Some coins just make you shake your head because you can?t figure out why they were even produced with such low mintages. That is certainly the case with the 1882 double eagle.
There was warning that something like the 1882 double eagle was coming, as Philadelphia mintages of double eagles in the 1880s had been very low, with the business-strike total for the 1881 being just 2,199, along with an estimated 61 proofs.
There could have been a number of factors at work to explain the low double eagle totals from Philadelphia in the 1880s. The use of bank notes was probably increasing in that era The gold coins there tended to circulate less and sit in banks more as reserves for paper money or for possible use in international trade.

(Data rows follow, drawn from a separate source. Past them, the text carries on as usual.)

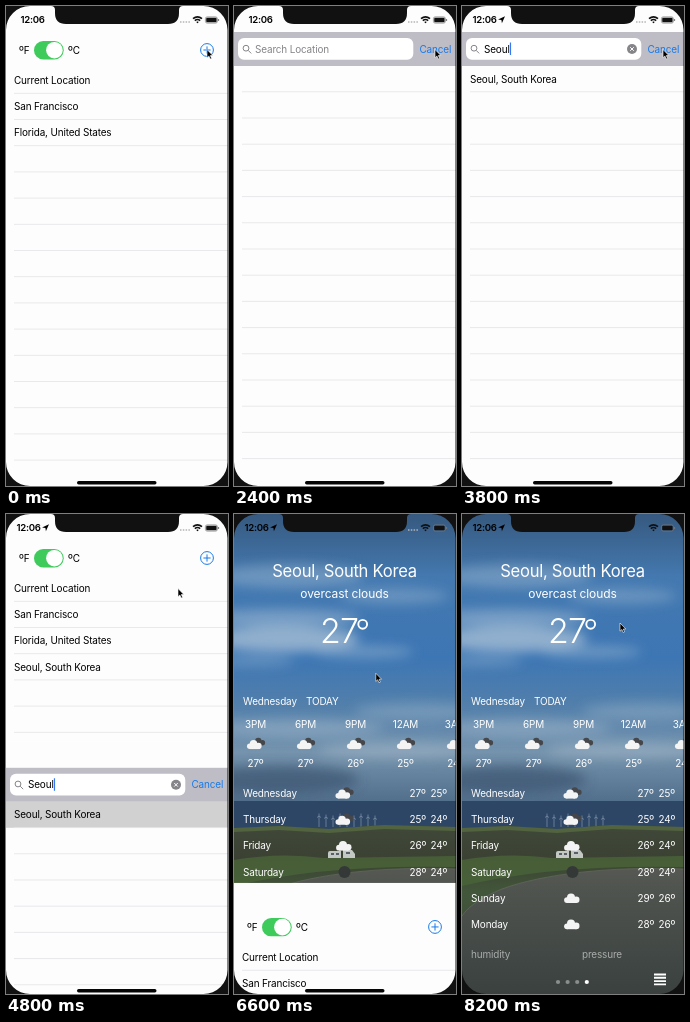
Animation, 222 px wide and 480 px high, one loop 8.3 s. Source, as an HTML page:

```html
<!DOCTYPE html>
<html lang="en">
<head>
<meta charset="utf-8">
<title>Weather locations</title>
<style>
  html, body { margin: 0; width: 100%; height: 100%; overflow: hidden; background: #111; }
  svg { display: block; width: 222px; height: 480px; }
  text { font: 9.95px Inter, "Open Sans", sans-serif; letter-spacing: -.15px; white-space: pre; }
  .mid { text-anchor: middle; }
  .blue { fill: #187bea; }
  .title { font-size: 16.6px; letter-spacing: -.27px; }
  .sky { font-size: 12px; letter-spacing: -.1px; }
  .temp { font-size: 34px; font-weight: 300; letter-spacing: -.8px; }
  .clock { font-size: 9.6px; font-weight: 600; letter-spacing: -.3px; }
</style>
</head>
<body>
<svg viewBox="0 0 222 480">
  <defs>
    <linearGradient id="air" x2="0" y2="1">
      <stop offset="0" stop-color="#36597f"/>
      <stop offset=".2" stop-color="#4479b0"/>
      <stop offset=".45" stop-color="#3d76b4"/>
      <stop offset=".6" stop-color="#527fab"/>
      <stop offset=".75" stop-color="#7593ad"/>
      <stop offset=".9" stop-color="#526f8c"/>
      <stop offset="1" stop-color="#4a6683"/>
    </linearGradient>
    <linearGradient id="land" x2="0" y2="1">
      <stop offset="0" stop-color="#40483a"/>
      <stop offset=".2" stop-color="#3b4233"/>
      <stop offset=".4" stop-color="#42573a"/>
      <stop offset="1" stop-color="#39423a"/>
    </linearGradient>
    <linearGradient id="road" x2="0" y2="1">
      <stop offset="0" stop-color="#555853"/>
      <stop offset=".4" stop-color="#494e4a"/>
      <stop offset="1" stop-color="#3a413f"/>
    </linearGradient>
    <filter id="soft" x="-50%" y="-100%" width="200%" height="300%"><feGaussianBlur stdDeviation="6"/></filter>
    <g id="puff">
      <circle cx="-5" cy="1.8" r="2.9"/><circle cx="-1" cy="-.9" r="4"/>
      <circle cx="4.2" cy="1.4" r="3.3"/><rect x="-5" y="0" width="9.4" height="4.7"/>
    </g>
    <g id="cloud"><use href="#puff" fill="#f4f4f4"/></g>
    <g id="broken">
      <use href="#puff" fill="#45474b" transform="translate(3.6 -2.4) scale(.8)"/>
      <use href="#puff" fill="#f4f4f4" transform="translate(-1 .6) scale(.95)"/>
    </g>
  </defs>

  <g id="weather">
    <rect width="222" height="318" fill="url(#air)"/>
    <g filter="url(#soft)" fill="#c9d6e0">
      <ellipse cx="55" cy="62" rx="75" ry="12" opacity=".3"/>
      <ellipse cx="160" cy="82" rx="55" ry="8" opacity=".28"/>
      <ellipse cx="45" cy="104" rx="80" ry="9" opacity=".4"/>
      <ellipse cx="50" cy="125" rx="75" ry="13" opacity=".6"/>
      <ellipse cx="130" cy="138" rx="50" ry="6" opacity=".35"/>
      <ellipse cx="20" cy="147" rx="40" ry="5" opacity=".3"/>
      <ellipse cx="185" cy="197" rx="65" ry="9" opacity=".25"/>
      <ellipse cx="60" cy="214" rx="90" ry="9" opacity=".3"/>
      <ellipse cx="165" cy="236" rx="80" ry="9" opacity=".28"/>
      <ellipse cx="45" cy="266" rx="80" ry="14" fill="#3c546f" opacity=".7"/>
    </g>
    <rect y="287" width="222" height="30" fill="#2d4666"/>
    <path id="turbines" stroke="#8fa2b6" stroke-width=".6" fill="none"/>
    <path d="M0 314L45 312 95 315 150 311 222 313V480H0z" fill="url(#land)"/>
    <path d="M0 314L45 312 95 315 150 311 222 313V317L150 315 95 319 45 316 0 318z" fill="#52633f"/>
    <path d="M0 346Q45 338 90 344L222 342V353Q90 350 0 372z" fill="#4a6439" opacity=".8"/>
    <path id="edge" d="M222 355C150 352 80 360 40 375 18 384 6 393 0 402V480H222z" fill="url(#road)"/>
    <path d="M222 355C150 352 80 360 40 375 18 384 6 393 0 402" fill="none" stroke="#6b6d64" opacity=".6"/>
    <path d="M94 339q0-2 2-2h11v7H94zM109 336h9l3 4v4h-12z" fill="#c3c8c5"/>
    <path d="M97 339h3v2h-3zM102 339h3v2h-3zM112 338h4v2h-4z" fill="#586166"/>
    <g id="report" fill="#fff"></g>
  </g>

  <g id="list">
    <rect width="222" height="480" fill="#fdfdfd"/>
    <rect id="pick" y="139.7" width="222" height="26.2" fill="#d1d1d2"/>
    <path id="listLines" stroke="#e7e7e9" stroke-width=".9"/>
    <text x="13" y="47.6">ºF</text><text x="62" y="47.6">ºC</text>
    <rect x="28" y="35" width="29.7" height="18.4" rx="9.2" fill="#3fcb5c"/>
    <circle cx="48.4" cy="44.2" r="8.3" fill="#fff"/>
    <g id="plus" fill="none" stroke="#187bea" stroke-width="1">
      <circle cx="201" cy="44" r="6.4"/><path d="M197.4 44h7.2M201 40.4v7.2"/>
    </g>
    <g id="places"></g>
  </g>

  <g id="search">
    <rect width="222" height="480" fill="#fdfdfd"/>
    <rect id="bar" y="26" width="222" height="34" fill="#bebcc4"/>
    <rect x="4" y="32" width="175.3" height="21.8" rx="6" fill="#fff"/>
    <g fill="none" stroke="#85858a"><circle cx="12" cy="42.2" r="2.9"/><path d="M14.2 44.4l3 3"/></g>
    <text id="hint" x="21" y="46.5" fill="#85858a">Search Location</text>
    <text id="query" x="22" y="46.5"></text>
    <rect id="caret" y="36.5" width="1.2" height="12.5" fill="#3478f6"/>
    <g id="clear"><circle cx="170" cy="43" r="5" fill="#85858a"/>
      <path d="M168.2 41.2l3.6 3.6M171.8 41.2l-3.6 3.6" stroke="#fff"/></g>
    <text class="blue" x="185.5" y="46.5">Cancel</text>
    <rect id="hit" y="60" width="222" height="26" fill="#d1d1d2"/>
    <path id="searchLines" stroke="#e7e7e9" stroke-width=".9"/>
    <g id="results"></g>
  </g>

  <text id="clock" class="clock" y="17.4">12:06</text>
  <path id="arrow" d="M43 10.2L36 13.4 39.4 13.9 39.9 17.3z"/>
  <path id="signal" d="M174 16h10" stroke="#b4b4b8" stroke-width="1.4" stroke-dasharray="1.5 1.3"/>
  <g fill="none" stroke="#111" stroke-width="1.6">
    <path d="M187 12.7q4.5-3.8 9 0M188.8 14.6q2.7-2.2 5.4 0"/><path d="M190.7 16.3h1.6"/>
  </g>
  <rect x="199.4" y="10.9" width="12" height="6.2" rx="1.8" fill="none" stroke="#777" stroke-width=".7"/>
  <rect x="200.2" y="11.7" width="10.4" height="4.6" rx="1" fill="#111"/>
  <path d="M212.6 13v2" stroke="#777"/>
  <rect id="home" x="71" y="475" width="79.5" height="3.4" rx="1.7" fill="#050505"/>
  <path fill="#111" fill-rule="evenodd" d="M0 0H222V480H0zM0 24V456A24 24 0 0 0 24 480H197.5A24 24 0 0 0 221.5 456V24A24 24 0 0 0 197.5 0H177Q173 0 173 4V7Q173 18 162 18H60Q49 18 49 7V4Q49 0 45 0H24A24 24 0 0 0 0 24z"/>
  <path id="mouse" d="M0 0V8.2L1.9 6.5 3.2 9.5 4.6 8.9 3.3 6H5.8z" fill="#000" stroke="#fff" stroke-width=".6"/>
</svg>
<script>
const LOOP = 8300, ROW = 26.2;
const $ = id => document.getElementById(id);
const show = (id, on) => $(id).style.display = on ? '' : 'none';
const clamp = x => Math.min(1, Math.max(0, x));
const shift = (id, x, y) => $(id).setAttribute('transform', `translate(${x} ${y})`);
const label = (x, y, s, cls = '', more = '') => `<text x="${x}" y="${y}" class="${cls}" ${more}>${s}</text>`;
const icon = (name, x, y) => `<use href="#${name}" x="${x}" y="${y}"/>`;
const column = (names, y) => names.map((s, i) => label(8, y + i * ROW, s)).join('');
const lines = y => Array.from({ length: 15 }, (_, i) => `M8 ${y + i * ROW}H222`).join('');
const slide = (t, start) => 480 * (1 - (1 - clamp((t - start) / 518)) ** 3);

const CITY = 'Seoul, South Korea';
const matches = [CITY, ...['Seosan', 'Seogwipo', 'Seocheon', 'Seongnam', 'Seongju', 'Seosaeng', 'Seorak']
  .map(s => s + ', South Korea'), ...['Seoni', 'Seohara', 'Seondha', 'Seorai', 'Seonath', 'Seopur', 'Seoli']
  .map(s => s + ', India')];

function buildReport() {
  let out = label(110.5, 62.5, CITY, 'mid title') + label(110.5, 84, 'overcast clouds', 'mid sky') +
    label(86, 129, '27', 'temp') +
    '<circle cx="128.7" cy="110.3" r="4.4" fill="none" stroke="#fff" stroke-width="1.9"/>' +
    label(9, 190.5, 'Wednesday') + label(72, 190.5, 'TODAY');
  [['3PM', 27], ['6PM', 27], ['9PM', 26], ['12AM', 25], ['3AM', 24]].forEach(([hour, deg], i) => {
    const x = 21.5 + i * 50;
    out += label(x, 213.8, hour, 'mid') + icon('broken', x, 230) + label(x, 252.5, deg + 'º', 'mid');
  });
  [['Wednesday', 27, 25, 'broken'], ['Thursday', 25, 24, 'broken'], ['Friday', 26, 24, 'cloud'],
   ['Saturday', 28, 24, ''], ['Sunday', 29, 26, 'cloud'], ['Monday', 28, 26, 'cloud']]
    .forEach(([day, hi, lo, sky], i) => {
      const y = 279.5 + i * ROW;
      out += label(9, y + 3.5, day) + label(175.5, y + 3.5, hi + 'º') + label(196.5, y + 3.5, lo + 'º') +
        (sky ? icon(sky, 110, y) : `<circle cx="110.5" cy="${y}" r="6" fill="#343937"/>`);
    });
  const dim = 'fill-opacity=".55"';
  out += label(9, 443.5, 'humidity', '', dim) + label(120, 443.5, 'pressure', '', dim);
  for (let i = 0; i < 4; i++)
    out += `<circle cx="${96 + i * 9.6}" cy="468" r="2.1" opacity="${i < 3 ? .4 : 1}"/>`;
  return out + '<path d="M192 460.5h12M192 463.8h12M192 467.1h12M192 470.4h12" stroke="#fff" stroke-width="1.9"/>';
}

$('report').innerHTML = buildReport();
$('turbines').setAttribute('d', Array.from({ length: 9 }, (_, i) => {
  const x = 85 + i * 7, y = 302 + i % 3;
  return `M${x} 313V${y}l-2 1.5M${x} ${y}l2 1.5M${x} ${y}v-2.5`;
}).join(''));
$('listLines').setAttribute('d', lines(87.3));
$('searchLines').setAttribute('d', lines(85.8));
$('places').innerHTML = column(['Current Location', 'San Francisco', 'Florida, United States', CITY], 78);
$('results').innerHTML = column(matches, 76.5);
const places = $('places').children, results = [...$('results').children];

// Pointer stops: time, x, y
const stops = [[0, 201, 43.5], [4000, 201, 43.5], [4500, 172, 74.5], [5300, 172, 74.5], [6200, 141, 154],
  [6500, 141, 154], [6900, 146, 187.5], [7200, 146, 187.5], [8100, 158, 109], [LOOP, 158, 109]];
function pointer(t) {
  const i = stops.findIndex(s => s[0] > t), [t0, x0, y0] = stops[i - 1], [t1, x1, y1] = stops[i];
  const p = (t - t0) / (t1 - t0), e = p * p * (3 - 2 * p);
  return [x0 + (x1 - x0) * e, y0 + (y1 - y0) * e];
}

const keys = [2700, 2900, 3000, 3200, 3300];
const caretDim = { 1000: .5, 1800: .5, 1900: 0, 2000: 0, 2100: .5, 2300: .5, 2400: 0, 2500: 0, 2600: 0 };

function render(t) {
  shift('mouse', ...pointer(t));

  const sheetY = t < 4700 ? 480 - slide(t, 100) : slide(t, 4700);
  show('search', sheetY < 480);
  shift('search', 0, sheetY);
  $('bar').setAttribute('opacity', .8 + .2 * clamp((t - 900) / 500));
  $('plus').setAttribute('opacity', t >= 100 && t < 300 ? .4 : 1);

  const typed = 'Seoul'.slice(0, keys.filter(k => t >= k).length);
  $('query').textContent = typed;
  show('hint', !typed);
  show('clear', typed);
  $('caret').setAttribute('x', typed ? 22.2 + $('query').getComputedTextLength() : 21);
  $('caret').setAttribute('opacity', t < 1000 ? 0 : caretDim[t] ?? 1);
  const count = t < 3000 ? 0 : t < 3700 ? matches.length : 1;
  results.forEach((r, i) => r.style.display = i < count ? '' : 'none');
  show('hit', t >= 4600);

  places[3].style.display = t >= 4700 ? '' : 'none';
  show('pick', t >= 6400);
  const listY = slide(t, 6400);
  show('list', listY < 480);
  shift('list', 0, listY);

  const located = t >= 3000;
  $('clock').setAttribute('x', located ? 10.5 : 14.5);
  show('arrow', located);
  show('signal', t < 6800);
  show('home', t < 6800);
}

function tick(now) {
  render(Math.floor(now % LOOP / 100) * 100);
  requestAnimationFrame(tick);
}
render(0);
requestAnimationFrame(tick);
</script>
</body>
</html>
```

It is also possible that priorities at the Philadelphia Mint entered into the picture, as Philadelphia, as well as all the mints, was diverting some of its production capacity to the required task of making Morgan dollars. Unlike the other mints, Philadelphia was also attempting to produce small numbers of other denominations, as well as the required totals of coins only Philadelphia could produce, such as cents, three-cent pieces and nickels.
So, it is understandable why Philadelphia might have to make small numbers of coins that were not urgently needed for regular circulation.
Whatever the actual reason, we know that the 1882 double eagle had a business-strike mintage of just 571, which was one of the lowest totals for any denomination in U.S. history. In addition, there were about 59 proofs.
Today with such a mintage, there would be desperate attempts to acquire an example, but this was 1882, and there appears to have been no attempt on the part of anyone to acquire such a low-mintage gold coin. The few who had any interest in collecting gold coins were likely to be collecting only by date, and they were likely to be the buyers of the 59 proofs. There is no doubt all 59 would have sold at the time, as many times proofs were later melted if they did not sell.
In the case of business strikes, you can basically forget the idea that many would have been saved. There were no collectors to do the saving and that was made all the more difficult by the denomination, which was a great deal of money to most at the time.
If you look at the prices of the 1882 today, you find that a VF-20 is listed at $8,000 while an MS-60 is priced at $80,000, with a Proof-65 estimated at somewhere in the $100,000 range, although the current record price was $60,375 in a Heritage Long Beach sale in 2004, but that was a Proof-64.
The 1882 is only available in small numbers. Numismatic Guaranty Corpo-ration has only seen 10 business-strike coins, of which one was Mint State. The total for proofs at NGC is four, all of which were Proof-64.
At Professional Coin Grading Service, they have seen 16 business strikes, of which three were Mint State, and 10 proofs, with the best being Proof-65.
Under the circumstances, the chances to buy an example in any grade are limited. The fact that the number of double eagle collectors is small is probably the only thing that keeps the 1882 at the relatively modest prices it is at today, as it is a legitimate rarity and one which one day will see much higher prices.